Family man that spends two hours a day on the road to and from work. I either listen to Howard Stern or a book on audible. I tend to listen to biographies not much into story books.
I thought I knew most of the stories about and around The Who, I was wrong. Pete goes into some great depth about his struggles and interactions with his own personal struggles and the struggles with the band. He didn't seem to hold back, appears to be very honest. He wrote about things in depth that would have been easily trivialized. I appreciate his honesty and candid accounts of his life from his point of view. No sugar coating. I very much enjoyed this book. I would put this on par with Steve Jobs book. I would recommend this book to anyone who enjoys biographies. I am very glad he narrated the book. Wish more autobiography authors would do that.

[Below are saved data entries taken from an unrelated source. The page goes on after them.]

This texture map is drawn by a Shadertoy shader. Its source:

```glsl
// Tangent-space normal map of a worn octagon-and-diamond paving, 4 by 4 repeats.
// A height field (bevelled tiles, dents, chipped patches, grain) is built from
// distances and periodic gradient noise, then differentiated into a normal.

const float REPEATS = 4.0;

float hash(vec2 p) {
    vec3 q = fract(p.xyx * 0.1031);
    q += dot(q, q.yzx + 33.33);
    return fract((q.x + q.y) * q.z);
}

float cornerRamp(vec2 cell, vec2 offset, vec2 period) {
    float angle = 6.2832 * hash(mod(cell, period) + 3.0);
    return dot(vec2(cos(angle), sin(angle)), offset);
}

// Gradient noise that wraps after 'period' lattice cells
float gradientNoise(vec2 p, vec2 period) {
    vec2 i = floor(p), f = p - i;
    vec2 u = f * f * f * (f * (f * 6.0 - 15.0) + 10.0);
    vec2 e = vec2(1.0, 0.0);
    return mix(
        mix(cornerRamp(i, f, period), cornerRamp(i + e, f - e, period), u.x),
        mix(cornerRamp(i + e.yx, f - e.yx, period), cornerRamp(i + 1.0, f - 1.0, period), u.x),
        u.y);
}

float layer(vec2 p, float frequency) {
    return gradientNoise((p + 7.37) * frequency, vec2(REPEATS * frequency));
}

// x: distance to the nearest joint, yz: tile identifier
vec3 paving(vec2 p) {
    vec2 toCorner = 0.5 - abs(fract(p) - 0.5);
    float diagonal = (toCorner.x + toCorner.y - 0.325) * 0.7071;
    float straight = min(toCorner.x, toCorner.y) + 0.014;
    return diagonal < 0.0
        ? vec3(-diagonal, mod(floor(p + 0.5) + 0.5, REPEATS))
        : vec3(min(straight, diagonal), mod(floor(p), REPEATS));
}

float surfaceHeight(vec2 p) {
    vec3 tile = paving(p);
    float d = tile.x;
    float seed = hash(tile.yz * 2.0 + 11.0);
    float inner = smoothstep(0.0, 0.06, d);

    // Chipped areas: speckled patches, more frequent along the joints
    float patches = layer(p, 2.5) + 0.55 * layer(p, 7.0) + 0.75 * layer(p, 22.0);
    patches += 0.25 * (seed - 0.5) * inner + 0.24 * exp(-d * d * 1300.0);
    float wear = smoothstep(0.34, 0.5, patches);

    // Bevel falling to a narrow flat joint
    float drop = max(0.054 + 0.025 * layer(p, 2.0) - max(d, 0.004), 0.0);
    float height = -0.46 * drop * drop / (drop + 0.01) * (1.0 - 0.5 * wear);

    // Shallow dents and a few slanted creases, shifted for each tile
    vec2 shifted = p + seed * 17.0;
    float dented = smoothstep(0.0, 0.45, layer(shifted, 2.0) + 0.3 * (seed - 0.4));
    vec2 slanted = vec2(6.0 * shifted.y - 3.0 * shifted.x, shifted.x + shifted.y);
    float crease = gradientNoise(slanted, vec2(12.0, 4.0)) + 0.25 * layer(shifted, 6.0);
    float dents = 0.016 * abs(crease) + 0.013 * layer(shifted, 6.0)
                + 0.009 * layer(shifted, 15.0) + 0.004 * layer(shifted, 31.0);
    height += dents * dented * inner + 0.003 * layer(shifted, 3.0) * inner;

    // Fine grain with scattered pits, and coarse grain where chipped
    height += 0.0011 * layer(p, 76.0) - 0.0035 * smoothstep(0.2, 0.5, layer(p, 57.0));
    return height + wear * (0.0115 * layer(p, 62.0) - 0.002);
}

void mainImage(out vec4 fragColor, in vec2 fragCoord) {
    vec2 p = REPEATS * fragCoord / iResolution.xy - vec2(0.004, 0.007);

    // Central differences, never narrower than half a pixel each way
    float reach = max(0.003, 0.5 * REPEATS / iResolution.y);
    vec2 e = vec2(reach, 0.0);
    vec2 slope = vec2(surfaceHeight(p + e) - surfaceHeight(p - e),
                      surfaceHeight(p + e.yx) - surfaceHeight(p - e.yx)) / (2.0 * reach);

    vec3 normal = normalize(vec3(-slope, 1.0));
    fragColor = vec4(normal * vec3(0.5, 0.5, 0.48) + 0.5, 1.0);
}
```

He seem to add some fake laughter at time that didn't really work for me but that is really nit picking.
I very much enjoyed this look into John's personal and professional life. Kind of knocked my music idol down to being human. I did enjoy Cynthia's view of Beatlemania and how it affected their family. Very revealing into Johns demons that he struggled with every day. Made me dislike Yoko even more than I already did. Some of the things Cynthia writes ( I know one sided) even so, if even close to truth Yoko is a raging, controlling, heartless B*TCH. WOW is all I can say. most would have put a hit out on her. I feel for Cynthia and Johns family. I would recommend this book highly, narration was spot on.
I enjoyed Robert's account of these famous rock stars interactions with him, although a bit superficial it was interesting.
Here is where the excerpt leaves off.